[Data extracted from a collection]
%%
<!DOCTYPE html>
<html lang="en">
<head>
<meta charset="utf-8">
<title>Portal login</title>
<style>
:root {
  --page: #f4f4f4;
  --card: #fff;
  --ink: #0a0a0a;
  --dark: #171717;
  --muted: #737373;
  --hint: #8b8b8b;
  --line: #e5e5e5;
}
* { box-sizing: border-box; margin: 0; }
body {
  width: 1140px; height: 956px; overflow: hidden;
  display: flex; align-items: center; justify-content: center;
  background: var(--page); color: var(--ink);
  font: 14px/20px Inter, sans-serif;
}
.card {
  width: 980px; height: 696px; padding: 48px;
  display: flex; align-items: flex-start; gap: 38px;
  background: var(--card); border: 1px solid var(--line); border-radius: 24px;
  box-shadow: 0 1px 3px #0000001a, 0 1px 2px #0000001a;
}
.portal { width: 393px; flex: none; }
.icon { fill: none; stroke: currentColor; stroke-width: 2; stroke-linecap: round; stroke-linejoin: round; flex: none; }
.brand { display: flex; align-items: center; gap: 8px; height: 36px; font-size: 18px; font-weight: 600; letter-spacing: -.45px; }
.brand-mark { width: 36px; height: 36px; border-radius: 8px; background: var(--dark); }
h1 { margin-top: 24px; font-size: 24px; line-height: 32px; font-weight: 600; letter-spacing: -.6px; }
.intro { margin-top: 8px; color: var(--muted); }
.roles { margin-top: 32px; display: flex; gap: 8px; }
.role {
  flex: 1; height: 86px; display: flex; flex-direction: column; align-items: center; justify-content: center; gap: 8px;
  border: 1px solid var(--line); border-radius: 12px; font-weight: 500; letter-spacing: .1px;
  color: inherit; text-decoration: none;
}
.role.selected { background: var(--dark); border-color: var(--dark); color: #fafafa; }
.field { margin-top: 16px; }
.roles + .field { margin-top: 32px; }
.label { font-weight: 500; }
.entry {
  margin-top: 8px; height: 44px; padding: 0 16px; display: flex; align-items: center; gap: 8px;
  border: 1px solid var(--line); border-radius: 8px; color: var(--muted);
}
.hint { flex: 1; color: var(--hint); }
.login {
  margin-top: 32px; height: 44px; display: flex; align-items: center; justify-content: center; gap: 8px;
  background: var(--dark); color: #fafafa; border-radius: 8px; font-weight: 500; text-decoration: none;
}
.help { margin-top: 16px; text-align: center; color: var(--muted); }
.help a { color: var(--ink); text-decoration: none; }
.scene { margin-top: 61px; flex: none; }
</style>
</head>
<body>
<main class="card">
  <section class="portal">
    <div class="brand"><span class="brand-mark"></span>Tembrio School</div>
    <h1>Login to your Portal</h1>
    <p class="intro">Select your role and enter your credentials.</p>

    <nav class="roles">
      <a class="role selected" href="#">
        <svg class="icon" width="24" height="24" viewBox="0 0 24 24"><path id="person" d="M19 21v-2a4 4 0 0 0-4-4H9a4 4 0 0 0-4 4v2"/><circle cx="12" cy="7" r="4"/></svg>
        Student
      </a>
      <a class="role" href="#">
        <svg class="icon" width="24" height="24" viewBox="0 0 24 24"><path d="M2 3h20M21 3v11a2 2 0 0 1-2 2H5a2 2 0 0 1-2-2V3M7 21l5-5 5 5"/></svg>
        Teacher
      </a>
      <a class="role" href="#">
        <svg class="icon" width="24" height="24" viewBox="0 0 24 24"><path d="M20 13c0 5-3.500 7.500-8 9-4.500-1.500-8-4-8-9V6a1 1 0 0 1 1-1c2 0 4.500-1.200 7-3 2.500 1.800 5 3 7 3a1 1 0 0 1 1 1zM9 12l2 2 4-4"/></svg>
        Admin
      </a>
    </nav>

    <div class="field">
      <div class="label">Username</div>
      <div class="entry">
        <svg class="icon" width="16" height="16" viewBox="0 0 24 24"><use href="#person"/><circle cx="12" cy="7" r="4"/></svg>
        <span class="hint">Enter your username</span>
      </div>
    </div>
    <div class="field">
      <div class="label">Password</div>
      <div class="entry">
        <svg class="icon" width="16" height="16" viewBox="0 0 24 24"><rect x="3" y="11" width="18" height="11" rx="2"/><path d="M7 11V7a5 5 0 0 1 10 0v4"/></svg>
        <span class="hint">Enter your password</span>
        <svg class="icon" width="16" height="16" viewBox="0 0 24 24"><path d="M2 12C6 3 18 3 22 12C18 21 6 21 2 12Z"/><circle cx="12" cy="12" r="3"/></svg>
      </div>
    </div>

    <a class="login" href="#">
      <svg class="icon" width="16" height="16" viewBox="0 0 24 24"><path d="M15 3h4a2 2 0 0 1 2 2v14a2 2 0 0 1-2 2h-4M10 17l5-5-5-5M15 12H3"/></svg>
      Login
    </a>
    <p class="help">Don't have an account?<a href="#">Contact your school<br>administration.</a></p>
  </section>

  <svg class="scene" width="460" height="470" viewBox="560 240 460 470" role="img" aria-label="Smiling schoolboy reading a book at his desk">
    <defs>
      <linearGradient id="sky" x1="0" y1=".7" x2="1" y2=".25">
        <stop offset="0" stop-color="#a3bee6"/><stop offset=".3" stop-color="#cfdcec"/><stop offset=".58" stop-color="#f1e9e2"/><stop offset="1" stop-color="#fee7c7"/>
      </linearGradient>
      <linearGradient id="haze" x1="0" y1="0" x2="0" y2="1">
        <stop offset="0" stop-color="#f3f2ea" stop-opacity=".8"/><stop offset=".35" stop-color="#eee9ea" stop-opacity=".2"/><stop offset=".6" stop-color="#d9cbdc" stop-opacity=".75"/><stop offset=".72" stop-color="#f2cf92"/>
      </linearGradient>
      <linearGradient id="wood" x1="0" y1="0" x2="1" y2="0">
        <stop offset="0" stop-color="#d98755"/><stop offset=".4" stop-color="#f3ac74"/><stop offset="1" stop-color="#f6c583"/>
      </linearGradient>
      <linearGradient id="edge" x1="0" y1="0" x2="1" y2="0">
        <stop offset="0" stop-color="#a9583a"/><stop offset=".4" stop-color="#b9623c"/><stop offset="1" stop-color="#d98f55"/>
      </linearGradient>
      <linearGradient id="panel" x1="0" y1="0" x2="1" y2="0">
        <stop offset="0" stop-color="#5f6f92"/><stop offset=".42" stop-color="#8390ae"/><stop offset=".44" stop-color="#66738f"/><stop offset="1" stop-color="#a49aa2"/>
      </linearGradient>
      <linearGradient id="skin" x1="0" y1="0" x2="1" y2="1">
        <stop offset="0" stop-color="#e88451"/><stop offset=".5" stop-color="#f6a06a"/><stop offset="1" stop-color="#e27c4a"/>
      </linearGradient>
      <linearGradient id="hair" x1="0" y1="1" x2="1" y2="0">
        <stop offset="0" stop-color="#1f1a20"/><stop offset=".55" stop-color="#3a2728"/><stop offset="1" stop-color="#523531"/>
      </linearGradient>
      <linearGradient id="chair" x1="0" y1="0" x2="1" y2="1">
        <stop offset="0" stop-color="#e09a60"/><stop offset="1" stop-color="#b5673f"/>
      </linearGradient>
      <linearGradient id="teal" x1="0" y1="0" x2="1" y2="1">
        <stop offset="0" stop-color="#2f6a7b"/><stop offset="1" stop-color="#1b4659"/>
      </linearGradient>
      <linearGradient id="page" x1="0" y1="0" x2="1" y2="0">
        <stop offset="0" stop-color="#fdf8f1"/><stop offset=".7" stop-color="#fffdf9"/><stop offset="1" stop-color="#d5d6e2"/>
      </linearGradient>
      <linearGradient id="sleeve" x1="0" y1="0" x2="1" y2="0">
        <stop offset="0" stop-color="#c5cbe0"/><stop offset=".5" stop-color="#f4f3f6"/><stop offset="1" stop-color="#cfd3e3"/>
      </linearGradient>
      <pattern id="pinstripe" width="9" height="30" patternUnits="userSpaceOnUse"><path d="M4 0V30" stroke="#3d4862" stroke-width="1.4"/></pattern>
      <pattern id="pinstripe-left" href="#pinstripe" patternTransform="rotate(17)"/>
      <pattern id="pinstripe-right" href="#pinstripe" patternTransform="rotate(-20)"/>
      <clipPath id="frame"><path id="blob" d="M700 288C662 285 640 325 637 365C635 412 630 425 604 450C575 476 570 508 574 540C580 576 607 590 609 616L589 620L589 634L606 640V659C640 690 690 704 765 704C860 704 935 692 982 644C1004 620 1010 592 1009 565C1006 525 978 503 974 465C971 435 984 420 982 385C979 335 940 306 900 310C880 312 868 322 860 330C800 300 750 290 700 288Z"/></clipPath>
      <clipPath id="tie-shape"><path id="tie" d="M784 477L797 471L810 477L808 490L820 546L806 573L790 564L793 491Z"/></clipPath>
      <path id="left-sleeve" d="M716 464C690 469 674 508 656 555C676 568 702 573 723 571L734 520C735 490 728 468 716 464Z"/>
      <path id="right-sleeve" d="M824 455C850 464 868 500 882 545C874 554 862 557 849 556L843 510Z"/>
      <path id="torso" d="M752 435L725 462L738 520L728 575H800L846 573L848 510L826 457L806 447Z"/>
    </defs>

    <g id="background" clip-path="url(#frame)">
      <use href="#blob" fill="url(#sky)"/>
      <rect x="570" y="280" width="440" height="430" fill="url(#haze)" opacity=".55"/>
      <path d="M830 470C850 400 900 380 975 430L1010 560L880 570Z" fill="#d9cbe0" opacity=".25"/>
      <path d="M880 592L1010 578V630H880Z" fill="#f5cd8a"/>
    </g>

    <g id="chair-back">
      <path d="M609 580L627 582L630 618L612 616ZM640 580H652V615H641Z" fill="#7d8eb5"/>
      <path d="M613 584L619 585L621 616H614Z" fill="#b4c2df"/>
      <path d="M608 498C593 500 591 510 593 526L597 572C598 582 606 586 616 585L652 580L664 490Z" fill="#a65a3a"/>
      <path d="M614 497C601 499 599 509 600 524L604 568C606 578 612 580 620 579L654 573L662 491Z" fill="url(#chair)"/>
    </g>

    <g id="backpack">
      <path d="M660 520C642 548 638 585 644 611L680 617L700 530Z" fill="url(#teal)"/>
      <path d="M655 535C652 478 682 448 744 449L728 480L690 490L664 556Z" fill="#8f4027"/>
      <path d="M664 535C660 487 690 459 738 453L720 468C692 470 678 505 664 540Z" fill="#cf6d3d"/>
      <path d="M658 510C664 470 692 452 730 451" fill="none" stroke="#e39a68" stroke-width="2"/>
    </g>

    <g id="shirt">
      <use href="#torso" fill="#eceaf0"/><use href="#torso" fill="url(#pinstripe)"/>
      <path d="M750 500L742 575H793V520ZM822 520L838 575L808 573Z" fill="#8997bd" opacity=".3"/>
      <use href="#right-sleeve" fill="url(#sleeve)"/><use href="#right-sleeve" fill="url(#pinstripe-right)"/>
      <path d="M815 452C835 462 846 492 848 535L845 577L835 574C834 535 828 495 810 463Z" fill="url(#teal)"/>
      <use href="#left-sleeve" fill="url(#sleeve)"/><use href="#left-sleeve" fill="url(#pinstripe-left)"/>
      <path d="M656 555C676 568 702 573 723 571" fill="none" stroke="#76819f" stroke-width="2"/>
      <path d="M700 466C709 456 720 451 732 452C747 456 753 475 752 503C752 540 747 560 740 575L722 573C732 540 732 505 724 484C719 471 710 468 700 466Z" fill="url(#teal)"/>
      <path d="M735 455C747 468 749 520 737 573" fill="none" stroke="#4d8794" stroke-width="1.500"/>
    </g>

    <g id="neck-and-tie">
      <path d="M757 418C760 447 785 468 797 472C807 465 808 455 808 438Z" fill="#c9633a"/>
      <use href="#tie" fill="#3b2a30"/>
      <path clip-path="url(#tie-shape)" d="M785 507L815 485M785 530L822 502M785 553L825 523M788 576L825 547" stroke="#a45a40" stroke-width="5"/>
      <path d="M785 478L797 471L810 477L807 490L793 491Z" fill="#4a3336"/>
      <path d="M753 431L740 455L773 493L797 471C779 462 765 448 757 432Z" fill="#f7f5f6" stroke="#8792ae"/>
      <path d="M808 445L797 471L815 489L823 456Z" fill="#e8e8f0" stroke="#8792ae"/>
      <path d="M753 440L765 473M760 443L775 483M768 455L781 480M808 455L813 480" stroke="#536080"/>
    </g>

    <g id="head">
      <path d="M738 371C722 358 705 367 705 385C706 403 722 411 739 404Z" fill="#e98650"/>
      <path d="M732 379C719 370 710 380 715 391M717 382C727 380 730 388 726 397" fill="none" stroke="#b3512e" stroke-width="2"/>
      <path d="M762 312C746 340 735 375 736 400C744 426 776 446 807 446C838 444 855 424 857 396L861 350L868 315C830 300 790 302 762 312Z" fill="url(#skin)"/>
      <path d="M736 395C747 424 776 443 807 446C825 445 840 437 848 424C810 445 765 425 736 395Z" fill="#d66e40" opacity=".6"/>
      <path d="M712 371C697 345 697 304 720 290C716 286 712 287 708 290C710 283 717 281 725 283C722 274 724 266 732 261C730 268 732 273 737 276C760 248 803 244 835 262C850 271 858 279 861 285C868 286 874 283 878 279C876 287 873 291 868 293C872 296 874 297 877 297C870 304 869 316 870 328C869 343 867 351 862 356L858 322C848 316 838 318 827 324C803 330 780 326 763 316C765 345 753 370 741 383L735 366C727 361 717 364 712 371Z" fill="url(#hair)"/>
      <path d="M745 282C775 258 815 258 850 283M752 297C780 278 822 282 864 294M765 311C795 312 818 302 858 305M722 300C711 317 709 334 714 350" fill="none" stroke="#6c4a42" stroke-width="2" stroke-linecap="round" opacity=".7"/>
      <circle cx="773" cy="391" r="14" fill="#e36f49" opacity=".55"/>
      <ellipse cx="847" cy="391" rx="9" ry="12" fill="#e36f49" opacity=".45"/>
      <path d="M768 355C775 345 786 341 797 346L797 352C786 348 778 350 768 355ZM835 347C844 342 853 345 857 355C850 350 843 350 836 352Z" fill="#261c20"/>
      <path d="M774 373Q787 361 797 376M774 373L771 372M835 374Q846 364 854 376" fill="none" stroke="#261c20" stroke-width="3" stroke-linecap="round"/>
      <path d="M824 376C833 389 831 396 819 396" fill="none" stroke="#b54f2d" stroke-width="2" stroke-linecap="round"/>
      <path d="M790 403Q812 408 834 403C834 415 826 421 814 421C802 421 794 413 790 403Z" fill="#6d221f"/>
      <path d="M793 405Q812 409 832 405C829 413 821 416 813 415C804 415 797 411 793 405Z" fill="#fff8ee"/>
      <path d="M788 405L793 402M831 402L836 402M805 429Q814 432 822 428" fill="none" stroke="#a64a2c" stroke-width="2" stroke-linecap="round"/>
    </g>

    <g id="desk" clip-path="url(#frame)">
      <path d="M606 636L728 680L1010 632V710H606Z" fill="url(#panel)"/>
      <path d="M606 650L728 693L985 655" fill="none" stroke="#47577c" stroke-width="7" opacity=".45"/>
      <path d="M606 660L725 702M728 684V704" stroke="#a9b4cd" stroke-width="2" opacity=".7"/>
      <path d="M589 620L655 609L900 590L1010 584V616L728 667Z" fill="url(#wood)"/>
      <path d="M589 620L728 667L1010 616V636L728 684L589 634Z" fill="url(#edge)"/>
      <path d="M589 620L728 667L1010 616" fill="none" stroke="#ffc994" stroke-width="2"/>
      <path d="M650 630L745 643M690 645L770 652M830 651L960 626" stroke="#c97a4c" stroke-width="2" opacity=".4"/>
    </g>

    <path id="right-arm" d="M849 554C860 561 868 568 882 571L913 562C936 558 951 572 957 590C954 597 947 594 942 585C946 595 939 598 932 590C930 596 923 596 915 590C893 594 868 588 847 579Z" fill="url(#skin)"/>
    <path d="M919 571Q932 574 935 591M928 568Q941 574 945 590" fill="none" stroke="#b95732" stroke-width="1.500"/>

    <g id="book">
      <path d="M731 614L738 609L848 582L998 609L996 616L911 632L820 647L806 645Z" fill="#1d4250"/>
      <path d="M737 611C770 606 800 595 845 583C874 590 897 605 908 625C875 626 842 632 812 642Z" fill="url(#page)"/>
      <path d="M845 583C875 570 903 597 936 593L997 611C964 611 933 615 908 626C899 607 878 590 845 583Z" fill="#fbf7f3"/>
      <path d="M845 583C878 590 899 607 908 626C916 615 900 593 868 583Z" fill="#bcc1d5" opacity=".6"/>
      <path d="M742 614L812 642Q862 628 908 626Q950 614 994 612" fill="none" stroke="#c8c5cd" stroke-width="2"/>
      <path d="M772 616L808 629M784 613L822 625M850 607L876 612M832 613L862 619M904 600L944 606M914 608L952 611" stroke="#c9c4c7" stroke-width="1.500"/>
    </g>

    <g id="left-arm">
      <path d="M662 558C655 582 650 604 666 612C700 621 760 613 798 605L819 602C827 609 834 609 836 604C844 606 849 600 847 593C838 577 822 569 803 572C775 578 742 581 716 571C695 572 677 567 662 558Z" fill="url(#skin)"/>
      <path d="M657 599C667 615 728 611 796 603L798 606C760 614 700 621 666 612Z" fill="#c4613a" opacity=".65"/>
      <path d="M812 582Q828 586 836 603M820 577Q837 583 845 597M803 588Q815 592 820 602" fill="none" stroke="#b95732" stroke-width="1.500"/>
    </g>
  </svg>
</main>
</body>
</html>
%%
Task objective:
Using the records above, copy word for word the line with "background: var(--card); border: 1px", the line with "none; stroke: currentColor;", and every line between them.

Response area:
  background: var(--card); border: 1px solid var(--line); border-radius: 24px;
  box-shadow: 0 1px 3px #0000001a, 0 1px 2px #0000001a;
}
.portal { width: 393px; flex: none; }
.icon { fill: none; stroke: currentColor; stroke-width: 2; stroke-linecap: round; stroke-linejoin: round; flex: none; }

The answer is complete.